Time for Envirotex Lite!
Alright, let’s get that perfect, glossy finish!
Grab your Envirotex Lite bottles, one resin and one hardener, also your stir sticks, mixing cups, craft brush, work surface tray or box, butane torch and item that will elevate the project. Put your wood slice photo on top of that item, inside the box. Read the directions thoroughly so you understand how it works and the DOs and DON’Ts. There are a few things you’ll want to understand, like temperature, curing time, and detailed mixing instructions.
Now we’re going to mix the resin. Pour 2 oz. of Part A of the resin into your mixing cup.
Add 2 oz of part B. It is very important to have exact equal amounts.
Stir the two parts together thoroughly. As you can see in the next two photos, when you begin to stir it is a little cloudy, but once they are mixed it gets much clearer with just bubbles (we’ll take care of those later!)
Once it’s all mixed together, pour it into your SECOND cup and stir again thoroughly with your SECOND stir stick. This prevents any excess of one part or another from ruining the cure and causing sticky spots.
Once that’s done, we’re ready to pour!
Pouring Envirotex Lite:

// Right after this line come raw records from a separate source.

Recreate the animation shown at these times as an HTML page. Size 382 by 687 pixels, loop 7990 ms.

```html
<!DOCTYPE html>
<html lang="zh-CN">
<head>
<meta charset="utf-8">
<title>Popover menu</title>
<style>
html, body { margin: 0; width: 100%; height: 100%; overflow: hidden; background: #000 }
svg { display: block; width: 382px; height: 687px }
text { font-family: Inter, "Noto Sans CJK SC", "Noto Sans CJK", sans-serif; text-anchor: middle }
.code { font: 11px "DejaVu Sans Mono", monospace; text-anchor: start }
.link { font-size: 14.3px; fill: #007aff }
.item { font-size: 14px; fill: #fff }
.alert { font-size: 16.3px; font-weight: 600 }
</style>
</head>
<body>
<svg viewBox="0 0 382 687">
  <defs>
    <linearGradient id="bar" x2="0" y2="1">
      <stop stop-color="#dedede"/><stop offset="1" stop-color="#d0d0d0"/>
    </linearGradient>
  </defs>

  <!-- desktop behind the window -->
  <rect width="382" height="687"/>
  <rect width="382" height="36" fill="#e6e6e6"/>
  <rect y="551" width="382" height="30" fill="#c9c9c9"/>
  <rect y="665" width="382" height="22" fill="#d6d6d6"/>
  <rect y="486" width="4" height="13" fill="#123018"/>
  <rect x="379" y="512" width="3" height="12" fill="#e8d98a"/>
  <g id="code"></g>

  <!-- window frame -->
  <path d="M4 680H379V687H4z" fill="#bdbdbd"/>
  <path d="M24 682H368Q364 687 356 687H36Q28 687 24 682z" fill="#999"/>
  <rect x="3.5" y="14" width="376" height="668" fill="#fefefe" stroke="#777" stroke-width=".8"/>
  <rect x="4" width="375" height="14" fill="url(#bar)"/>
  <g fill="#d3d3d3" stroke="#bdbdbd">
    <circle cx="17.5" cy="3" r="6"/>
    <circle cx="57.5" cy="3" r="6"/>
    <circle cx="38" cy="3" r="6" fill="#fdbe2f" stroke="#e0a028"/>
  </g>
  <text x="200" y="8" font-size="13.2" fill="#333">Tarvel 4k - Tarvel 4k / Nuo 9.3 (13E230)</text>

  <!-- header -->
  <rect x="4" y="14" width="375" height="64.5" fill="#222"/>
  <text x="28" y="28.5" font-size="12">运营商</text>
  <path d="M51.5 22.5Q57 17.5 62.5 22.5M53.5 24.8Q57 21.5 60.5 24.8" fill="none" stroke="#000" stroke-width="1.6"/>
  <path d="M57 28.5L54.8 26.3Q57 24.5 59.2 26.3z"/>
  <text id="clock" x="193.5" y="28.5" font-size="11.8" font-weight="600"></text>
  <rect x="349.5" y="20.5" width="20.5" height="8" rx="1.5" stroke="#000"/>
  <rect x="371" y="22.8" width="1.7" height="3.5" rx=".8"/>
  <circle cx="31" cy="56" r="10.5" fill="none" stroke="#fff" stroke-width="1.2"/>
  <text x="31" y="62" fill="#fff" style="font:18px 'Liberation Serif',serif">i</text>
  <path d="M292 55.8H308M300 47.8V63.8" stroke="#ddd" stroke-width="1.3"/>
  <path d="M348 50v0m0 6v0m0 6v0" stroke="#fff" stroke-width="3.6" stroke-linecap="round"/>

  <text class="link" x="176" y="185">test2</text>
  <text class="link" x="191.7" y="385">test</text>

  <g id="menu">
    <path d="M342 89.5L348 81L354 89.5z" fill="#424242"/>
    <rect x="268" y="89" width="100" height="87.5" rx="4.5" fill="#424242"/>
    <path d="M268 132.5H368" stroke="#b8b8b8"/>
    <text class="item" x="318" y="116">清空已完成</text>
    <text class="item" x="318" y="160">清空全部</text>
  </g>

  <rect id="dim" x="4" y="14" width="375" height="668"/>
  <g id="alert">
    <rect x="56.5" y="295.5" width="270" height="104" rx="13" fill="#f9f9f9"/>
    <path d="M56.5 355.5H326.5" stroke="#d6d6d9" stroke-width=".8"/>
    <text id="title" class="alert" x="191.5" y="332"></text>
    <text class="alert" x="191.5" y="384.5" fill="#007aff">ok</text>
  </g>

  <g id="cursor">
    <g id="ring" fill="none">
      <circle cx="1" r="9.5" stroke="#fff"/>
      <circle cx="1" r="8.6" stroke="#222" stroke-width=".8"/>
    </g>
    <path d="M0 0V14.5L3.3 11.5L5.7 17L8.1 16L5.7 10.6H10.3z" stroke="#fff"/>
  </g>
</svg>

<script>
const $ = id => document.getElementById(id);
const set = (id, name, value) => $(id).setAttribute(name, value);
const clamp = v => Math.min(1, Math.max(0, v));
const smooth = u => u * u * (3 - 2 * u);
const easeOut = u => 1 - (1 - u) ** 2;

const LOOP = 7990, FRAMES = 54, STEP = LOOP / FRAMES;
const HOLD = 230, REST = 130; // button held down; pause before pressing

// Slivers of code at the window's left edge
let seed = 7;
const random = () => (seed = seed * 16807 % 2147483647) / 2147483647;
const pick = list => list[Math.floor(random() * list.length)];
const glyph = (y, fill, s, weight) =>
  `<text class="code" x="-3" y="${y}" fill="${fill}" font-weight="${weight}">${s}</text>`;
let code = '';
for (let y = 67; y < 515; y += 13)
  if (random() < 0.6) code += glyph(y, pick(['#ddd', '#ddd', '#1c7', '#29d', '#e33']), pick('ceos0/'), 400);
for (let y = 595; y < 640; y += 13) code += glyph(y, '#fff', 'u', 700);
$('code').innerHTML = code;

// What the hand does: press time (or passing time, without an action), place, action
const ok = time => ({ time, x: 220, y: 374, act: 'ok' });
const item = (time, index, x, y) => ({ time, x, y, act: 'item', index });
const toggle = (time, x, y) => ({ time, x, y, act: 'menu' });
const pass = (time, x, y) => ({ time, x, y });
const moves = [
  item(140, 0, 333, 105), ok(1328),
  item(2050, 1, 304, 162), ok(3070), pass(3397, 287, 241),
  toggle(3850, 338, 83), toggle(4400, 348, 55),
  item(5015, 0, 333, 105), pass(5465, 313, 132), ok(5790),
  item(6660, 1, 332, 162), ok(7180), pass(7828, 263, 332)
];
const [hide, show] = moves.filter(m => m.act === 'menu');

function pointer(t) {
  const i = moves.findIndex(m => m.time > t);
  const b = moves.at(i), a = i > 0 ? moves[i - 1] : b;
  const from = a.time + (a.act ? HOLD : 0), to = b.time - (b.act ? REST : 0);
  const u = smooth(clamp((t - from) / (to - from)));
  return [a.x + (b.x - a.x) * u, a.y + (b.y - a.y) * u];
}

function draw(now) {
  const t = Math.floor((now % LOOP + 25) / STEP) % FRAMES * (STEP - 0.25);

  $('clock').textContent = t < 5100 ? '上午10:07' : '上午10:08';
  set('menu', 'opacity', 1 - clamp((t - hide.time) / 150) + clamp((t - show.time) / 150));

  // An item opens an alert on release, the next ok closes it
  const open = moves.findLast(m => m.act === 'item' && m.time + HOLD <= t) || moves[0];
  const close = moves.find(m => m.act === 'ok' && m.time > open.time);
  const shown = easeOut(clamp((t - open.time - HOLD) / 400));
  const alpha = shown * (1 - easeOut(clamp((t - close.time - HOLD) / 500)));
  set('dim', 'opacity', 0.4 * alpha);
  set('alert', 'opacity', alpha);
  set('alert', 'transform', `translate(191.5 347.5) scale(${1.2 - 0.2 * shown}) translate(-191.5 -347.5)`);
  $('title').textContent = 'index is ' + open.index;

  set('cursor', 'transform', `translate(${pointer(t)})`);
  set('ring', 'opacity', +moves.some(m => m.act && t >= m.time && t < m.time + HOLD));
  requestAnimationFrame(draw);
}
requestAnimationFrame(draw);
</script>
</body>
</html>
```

Start pouring the resin in the center of the photo transfer wood slice, moving outwardly in a spiral. It will spread out fairly quickly, just make sure it coats the entire top.

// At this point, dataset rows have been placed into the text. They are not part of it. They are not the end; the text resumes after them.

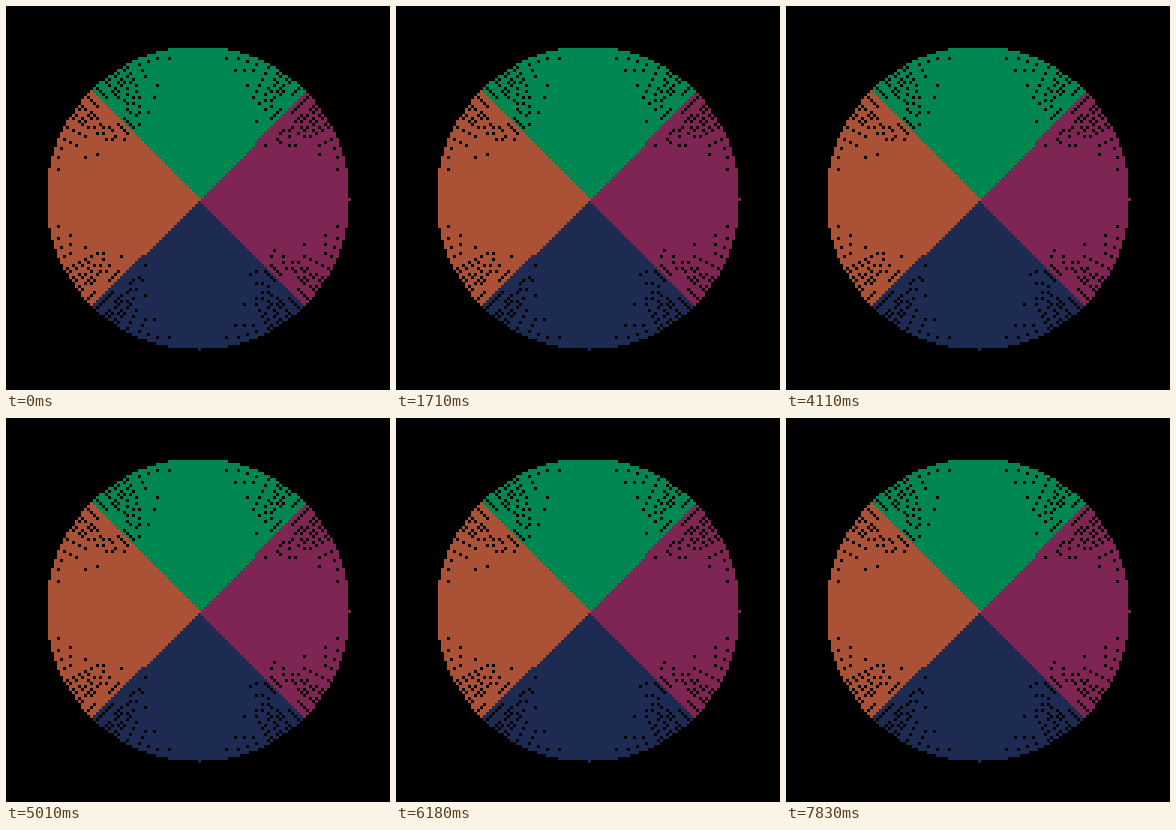
An HTML page with a canvas for the animation above (8000 ms loop, 384 by 384 pixels).

```html
<!DOCTYPE html>
<html lang="en">
<head>
<meta charset="utf-8">
<title>Four-colour wheel</title>
<style>
  html, body { margin: 0; width: 100%; height: 100%; overflow: hidden; background: #000; }
  canvas { display: block; width: 384px; height: 384px; image-rendering: pixelated; }
</style>
</head>
<body>
<canvas id="stage" width="128" height="128"></canvas>
<script>
const LOOP = 8000;
const CENTER = 64;
const RADIUS = 50;
const LIT_GREEN = '#00e436';

// Wedges in drawing order; later ones cover the shared edges.
const wedges = [
  { start: 225, color: '#1d2b53' },
  { start: 315, color: '#7e2553' },
  { start: 45, color: '#008751', lit: LIT_GREEN },
  { start: 135, color: '#ab5236' }
];

// Times at which the green wedge is lit: [on, off]
const flashes = [
  [1260, 1710], [2280, 2550], [3660, 4110], [4560, 5010],
  [5550, 5820], [6000, 6180], [7380, 7830]
];

const ctx = document.getElementById('stage').getContext('2d');

// 16.16 fixed-point rounding
const truncate = v => Math.floor(v * 65536) / 65536;
const nearest = v => Math.round(v * 65536) / 65536;

// Whole-pixel line from the center, stepping along its longer axis
function ray(dx, dy) {
  const steps = Math.max(Math.abs(dx), Math.abs(dy));
  for (let i = 0; i <= steps; i++) {
    const x = Math.round(CENTER + dx * i / steps);
    const y = Math.round(CENTER + dy * i / steps);
    ctx.fillRect(x, y, 1, 1);
  }
}

// One ray per degree leaves the gaps near the diagonals
function drawWedge(start, color) {
  ctx.fillStyle = color;
  for (let deg = start; deg <= start + 90; deg++) {
    const angle = truncate(deg / 360) * 2 * Math.PI;
    ray(Math.floor(RADIUS * nearest(Math.cos(angle))),
        Math.floor(-RADIUS * nearest(Math.sin(angle))));
  }
}

function draw(isLit) {
  ctx.fillStyle = '#000';
  ctx.fillRect(0, 0, 128, 128);
  for (const { start, color, lit } of wedges) {
    drawWedge(start, isLit && lit ? lit : color);
  }
}

let shown = null;
function update() {
  const t = performance.now() % LOOP;
  const isLit = flashes.some(([on, off]) => t >= on && t < off);
  if (isLit !== shown) draw(shown = isLit);
  requestAnimationFrame(update);
}
update();
</script>
</body>
</html>
```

The resin will self-level as it spreads out and the excess will pour off the sides. This is why you want a good disposable material underneath that you’ll just be able to throw away, to catch the excess.
Okay, so it’s completely covered the top. For this project, because the sides are so uneven, I actually used a craft brush and painted resin onto the bark of the wood slice. I used the excess resin in the tray. This worked well and I don’t see another way to get it over and into all of the grooves. As the resin settles, you’ll also need to use your brush to wipe off the drips underneath all the sides. (You can see the reflection of my window and that just gets more clear as it settles.)

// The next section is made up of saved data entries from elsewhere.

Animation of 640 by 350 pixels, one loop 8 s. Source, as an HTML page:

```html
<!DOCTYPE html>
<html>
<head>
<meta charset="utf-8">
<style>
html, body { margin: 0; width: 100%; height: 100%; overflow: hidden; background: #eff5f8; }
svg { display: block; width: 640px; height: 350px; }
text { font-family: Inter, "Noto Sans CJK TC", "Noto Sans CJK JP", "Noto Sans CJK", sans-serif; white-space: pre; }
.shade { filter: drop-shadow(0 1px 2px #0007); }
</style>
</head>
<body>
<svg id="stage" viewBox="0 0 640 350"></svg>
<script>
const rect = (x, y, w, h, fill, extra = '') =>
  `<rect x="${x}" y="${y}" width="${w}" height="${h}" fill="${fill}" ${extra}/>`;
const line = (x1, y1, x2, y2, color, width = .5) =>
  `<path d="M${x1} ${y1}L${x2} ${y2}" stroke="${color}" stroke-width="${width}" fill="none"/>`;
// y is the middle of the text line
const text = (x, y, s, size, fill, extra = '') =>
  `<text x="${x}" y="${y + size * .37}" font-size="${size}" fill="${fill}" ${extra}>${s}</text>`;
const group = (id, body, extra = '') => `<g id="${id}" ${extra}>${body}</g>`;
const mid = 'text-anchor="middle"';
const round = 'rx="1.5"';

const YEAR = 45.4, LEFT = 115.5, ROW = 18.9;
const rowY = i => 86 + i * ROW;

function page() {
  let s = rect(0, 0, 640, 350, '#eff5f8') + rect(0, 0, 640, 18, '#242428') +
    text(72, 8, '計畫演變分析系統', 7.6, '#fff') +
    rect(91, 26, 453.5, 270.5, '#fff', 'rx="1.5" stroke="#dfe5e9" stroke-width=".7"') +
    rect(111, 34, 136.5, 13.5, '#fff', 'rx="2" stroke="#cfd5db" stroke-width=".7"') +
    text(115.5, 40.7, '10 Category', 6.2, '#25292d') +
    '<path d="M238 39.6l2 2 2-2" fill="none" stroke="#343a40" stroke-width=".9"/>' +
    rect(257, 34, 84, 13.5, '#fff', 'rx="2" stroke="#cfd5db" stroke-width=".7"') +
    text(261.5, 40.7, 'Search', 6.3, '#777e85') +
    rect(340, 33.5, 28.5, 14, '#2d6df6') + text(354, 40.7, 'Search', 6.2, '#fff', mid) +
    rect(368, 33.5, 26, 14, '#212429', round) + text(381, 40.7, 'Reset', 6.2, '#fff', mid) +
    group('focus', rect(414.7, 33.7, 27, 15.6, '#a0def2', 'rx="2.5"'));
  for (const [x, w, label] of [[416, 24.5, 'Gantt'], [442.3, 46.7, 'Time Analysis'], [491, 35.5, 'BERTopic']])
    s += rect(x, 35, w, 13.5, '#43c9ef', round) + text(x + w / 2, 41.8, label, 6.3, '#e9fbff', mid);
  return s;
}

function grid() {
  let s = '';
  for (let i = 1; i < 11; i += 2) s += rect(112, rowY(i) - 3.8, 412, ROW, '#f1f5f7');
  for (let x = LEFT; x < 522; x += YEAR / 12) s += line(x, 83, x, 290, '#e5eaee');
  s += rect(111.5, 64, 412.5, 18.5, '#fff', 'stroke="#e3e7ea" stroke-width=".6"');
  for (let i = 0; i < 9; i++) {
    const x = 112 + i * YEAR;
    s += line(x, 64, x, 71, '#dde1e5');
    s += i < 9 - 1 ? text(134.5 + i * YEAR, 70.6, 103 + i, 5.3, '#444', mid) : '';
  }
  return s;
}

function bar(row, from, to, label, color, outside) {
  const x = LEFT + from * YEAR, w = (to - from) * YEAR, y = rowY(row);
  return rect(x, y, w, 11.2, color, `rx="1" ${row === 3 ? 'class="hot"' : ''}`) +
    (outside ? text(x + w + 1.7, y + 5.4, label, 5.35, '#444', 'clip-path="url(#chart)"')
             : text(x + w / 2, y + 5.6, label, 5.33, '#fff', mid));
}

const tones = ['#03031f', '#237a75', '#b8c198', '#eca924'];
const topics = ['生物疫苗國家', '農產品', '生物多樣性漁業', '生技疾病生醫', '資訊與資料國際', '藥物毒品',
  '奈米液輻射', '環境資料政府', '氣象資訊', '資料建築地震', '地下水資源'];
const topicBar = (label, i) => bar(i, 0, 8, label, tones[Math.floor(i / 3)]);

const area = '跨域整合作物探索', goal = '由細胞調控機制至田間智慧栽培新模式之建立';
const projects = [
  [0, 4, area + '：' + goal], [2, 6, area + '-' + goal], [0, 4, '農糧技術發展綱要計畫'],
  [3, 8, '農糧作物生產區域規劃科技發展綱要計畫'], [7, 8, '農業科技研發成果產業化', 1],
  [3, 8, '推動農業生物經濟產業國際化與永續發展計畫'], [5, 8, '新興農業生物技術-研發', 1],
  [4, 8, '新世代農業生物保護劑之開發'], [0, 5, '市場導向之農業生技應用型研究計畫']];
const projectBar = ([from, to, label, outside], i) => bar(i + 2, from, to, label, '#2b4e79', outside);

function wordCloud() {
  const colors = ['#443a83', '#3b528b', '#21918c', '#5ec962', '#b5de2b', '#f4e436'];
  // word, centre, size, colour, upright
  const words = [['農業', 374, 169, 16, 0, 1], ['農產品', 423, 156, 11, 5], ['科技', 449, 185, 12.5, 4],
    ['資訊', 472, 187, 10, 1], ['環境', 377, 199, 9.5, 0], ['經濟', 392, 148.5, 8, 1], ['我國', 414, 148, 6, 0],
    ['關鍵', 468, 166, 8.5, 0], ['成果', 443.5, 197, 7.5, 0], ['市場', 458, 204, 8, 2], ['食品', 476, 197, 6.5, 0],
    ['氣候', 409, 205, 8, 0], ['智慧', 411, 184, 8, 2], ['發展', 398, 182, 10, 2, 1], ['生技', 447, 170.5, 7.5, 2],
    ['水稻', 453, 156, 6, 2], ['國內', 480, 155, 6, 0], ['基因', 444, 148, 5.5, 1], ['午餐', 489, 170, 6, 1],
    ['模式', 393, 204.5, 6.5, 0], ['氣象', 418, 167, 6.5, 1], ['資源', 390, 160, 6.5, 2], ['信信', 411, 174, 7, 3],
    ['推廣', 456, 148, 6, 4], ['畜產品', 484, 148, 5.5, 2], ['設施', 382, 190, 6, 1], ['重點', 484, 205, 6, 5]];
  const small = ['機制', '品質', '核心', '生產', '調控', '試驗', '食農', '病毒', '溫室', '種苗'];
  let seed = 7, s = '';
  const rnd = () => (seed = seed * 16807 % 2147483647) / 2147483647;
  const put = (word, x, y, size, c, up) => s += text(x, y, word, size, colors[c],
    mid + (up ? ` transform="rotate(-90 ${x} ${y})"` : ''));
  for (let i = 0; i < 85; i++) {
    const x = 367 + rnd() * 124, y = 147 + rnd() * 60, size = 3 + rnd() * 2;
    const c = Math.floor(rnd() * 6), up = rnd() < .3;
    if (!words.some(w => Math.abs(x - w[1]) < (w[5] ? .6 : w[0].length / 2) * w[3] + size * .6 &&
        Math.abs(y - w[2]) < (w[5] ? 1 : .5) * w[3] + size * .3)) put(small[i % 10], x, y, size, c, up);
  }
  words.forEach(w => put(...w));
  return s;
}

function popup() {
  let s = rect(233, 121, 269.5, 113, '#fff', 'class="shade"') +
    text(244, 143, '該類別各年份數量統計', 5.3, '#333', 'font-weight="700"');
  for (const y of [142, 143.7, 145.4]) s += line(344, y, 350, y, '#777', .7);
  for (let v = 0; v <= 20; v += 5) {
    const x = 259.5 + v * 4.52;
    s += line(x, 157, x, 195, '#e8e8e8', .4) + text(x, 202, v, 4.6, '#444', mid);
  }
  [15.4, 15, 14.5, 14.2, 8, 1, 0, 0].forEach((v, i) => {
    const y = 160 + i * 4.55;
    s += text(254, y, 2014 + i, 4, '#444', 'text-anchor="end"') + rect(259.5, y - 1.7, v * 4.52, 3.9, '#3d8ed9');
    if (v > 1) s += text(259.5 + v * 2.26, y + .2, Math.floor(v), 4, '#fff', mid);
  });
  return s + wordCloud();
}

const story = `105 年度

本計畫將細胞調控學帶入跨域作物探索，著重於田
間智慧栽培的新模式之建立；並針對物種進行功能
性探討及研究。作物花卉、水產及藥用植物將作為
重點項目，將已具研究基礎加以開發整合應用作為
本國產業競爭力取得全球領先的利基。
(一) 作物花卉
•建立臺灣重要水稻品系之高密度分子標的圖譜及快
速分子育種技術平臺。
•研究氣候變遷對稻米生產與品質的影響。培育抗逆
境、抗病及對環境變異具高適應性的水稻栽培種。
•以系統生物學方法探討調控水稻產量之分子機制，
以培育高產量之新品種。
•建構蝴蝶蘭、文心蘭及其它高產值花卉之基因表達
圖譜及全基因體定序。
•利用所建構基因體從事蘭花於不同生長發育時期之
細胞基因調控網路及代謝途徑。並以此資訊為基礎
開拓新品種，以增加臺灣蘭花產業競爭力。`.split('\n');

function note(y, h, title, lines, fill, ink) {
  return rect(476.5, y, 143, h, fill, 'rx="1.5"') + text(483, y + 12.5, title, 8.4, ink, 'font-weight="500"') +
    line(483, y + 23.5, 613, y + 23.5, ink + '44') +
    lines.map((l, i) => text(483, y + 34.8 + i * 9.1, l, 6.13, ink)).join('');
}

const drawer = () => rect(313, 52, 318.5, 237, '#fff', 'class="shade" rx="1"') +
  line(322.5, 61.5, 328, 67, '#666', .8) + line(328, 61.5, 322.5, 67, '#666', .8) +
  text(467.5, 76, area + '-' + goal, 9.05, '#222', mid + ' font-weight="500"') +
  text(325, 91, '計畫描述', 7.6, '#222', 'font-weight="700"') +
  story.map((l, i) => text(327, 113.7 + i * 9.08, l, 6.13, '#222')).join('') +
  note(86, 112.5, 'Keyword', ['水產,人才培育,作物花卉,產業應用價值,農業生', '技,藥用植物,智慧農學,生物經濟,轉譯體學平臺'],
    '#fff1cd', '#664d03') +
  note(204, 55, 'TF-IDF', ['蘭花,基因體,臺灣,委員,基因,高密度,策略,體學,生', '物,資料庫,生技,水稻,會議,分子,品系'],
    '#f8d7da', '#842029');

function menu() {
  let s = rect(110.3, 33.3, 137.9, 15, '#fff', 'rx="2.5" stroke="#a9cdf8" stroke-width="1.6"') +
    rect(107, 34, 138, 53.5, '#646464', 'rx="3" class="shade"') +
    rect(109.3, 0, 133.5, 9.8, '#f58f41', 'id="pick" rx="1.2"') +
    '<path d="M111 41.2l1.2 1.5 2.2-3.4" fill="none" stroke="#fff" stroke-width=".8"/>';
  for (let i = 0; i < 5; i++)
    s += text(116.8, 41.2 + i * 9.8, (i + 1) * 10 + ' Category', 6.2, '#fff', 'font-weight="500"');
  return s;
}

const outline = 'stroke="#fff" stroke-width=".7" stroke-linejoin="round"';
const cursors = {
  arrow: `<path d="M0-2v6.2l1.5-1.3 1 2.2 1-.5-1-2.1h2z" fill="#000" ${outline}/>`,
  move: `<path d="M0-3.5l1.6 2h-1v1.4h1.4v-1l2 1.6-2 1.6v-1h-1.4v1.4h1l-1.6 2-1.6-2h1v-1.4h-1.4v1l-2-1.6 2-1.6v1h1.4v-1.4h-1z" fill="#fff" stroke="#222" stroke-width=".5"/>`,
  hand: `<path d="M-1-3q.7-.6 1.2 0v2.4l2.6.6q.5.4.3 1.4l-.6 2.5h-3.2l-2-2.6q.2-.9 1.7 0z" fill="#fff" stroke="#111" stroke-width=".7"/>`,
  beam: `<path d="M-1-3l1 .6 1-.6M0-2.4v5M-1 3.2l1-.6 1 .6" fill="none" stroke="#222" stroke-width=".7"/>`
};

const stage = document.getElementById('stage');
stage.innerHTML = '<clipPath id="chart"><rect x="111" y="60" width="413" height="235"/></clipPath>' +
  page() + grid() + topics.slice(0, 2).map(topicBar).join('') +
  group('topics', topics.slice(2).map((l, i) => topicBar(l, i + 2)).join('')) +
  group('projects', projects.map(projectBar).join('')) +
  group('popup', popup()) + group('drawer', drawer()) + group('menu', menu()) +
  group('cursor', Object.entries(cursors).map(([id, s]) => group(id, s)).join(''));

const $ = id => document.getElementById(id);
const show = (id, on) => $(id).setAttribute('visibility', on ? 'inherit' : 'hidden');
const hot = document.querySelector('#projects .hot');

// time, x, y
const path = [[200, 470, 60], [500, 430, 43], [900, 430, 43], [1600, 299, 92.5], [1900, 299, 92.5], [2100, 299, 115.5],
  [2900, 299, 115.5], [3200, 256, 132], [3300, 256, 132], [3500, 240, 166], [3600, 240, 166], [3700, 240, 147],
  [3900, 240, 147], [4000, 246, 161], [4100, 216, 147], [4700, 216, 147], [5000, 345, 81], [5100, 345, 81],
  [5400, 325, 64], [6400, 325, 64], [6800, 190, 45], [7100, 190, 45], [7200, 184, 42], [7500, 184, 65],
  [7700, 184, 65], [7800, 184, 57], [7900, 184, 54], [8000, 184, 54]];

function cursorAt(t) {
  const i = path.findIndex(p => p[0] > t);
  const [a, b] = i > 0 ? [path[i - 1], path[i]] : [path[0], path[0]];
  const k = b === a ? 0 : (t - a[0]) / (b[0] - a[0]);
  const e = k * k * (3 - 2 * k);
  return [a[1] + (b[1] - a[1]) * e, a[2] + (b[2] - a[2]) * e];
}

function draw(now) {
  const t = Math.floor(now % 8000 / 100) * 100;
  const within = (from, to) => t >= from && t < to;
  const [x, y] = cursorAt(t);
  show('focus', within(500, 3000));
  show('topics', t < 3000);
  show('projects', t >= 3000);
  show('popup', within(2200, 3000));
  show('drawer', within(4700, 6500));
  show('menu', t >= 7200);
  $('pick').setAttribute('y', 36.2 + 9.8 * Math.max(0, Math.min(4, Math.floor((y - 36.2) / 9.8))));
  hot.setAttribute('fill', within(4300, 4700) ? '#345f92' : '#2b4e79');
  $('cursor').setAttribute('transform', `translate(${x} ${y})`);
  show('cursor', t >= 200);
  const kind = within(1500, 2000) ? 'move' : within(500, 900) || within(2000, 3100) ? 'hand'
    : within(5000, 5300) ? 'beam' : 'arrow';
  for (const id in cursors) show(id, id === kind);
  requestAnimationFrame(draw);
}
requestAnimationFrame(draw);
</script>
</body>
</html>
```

Wipe off the drips for a little while, but then take a short break and come back about 15-20 minutes later. Wipe off any remaining drips and use the micro butane torch (or exhale over the project) and pop the bubbles. The carbon dioxide is what will pop them, so your exhalation can work, but a butane torch is MUCH faster.
Alright, now we just cover the project as carefully as possible and wait for it to cure. The recommended time varies depending on room temperature, but here is the information on the directions: At 70 degrees it takes 4-7 hours in dust free area and 72 hours for a hard cure. At 80 degrees it takes 3-6 hours dust free, and 48 hours for hard cure. And at 90 degrees it takes 2-5 hours dust free and 36 hours for a hard cure. I let mine sit for a few days under the covering just so I wouldn’t mess anything up. I’m so pleased with the results!
As you can see in these finished photos, the light reflects off of this just like it would with glass. It’s just perfect and glossy and beautiful. I really love this product!
I hope you like this project and feel like you could make something similar! It takes a bit of time, but it really is simple and the results are awesome! I can think of so many applications for this Envirotex Lite and can’t wait to show you more!
If you like this photo transfer wood slice project, please share this pinnable image via Pinterest!
Thanks for checking it out! What do you think of the glossy photo transfer wood slice? I’d love to hear your comments. If you’ve done photo transfers before or would like to try, I’ll be sure to answer questions if you have them. Thanks for reading!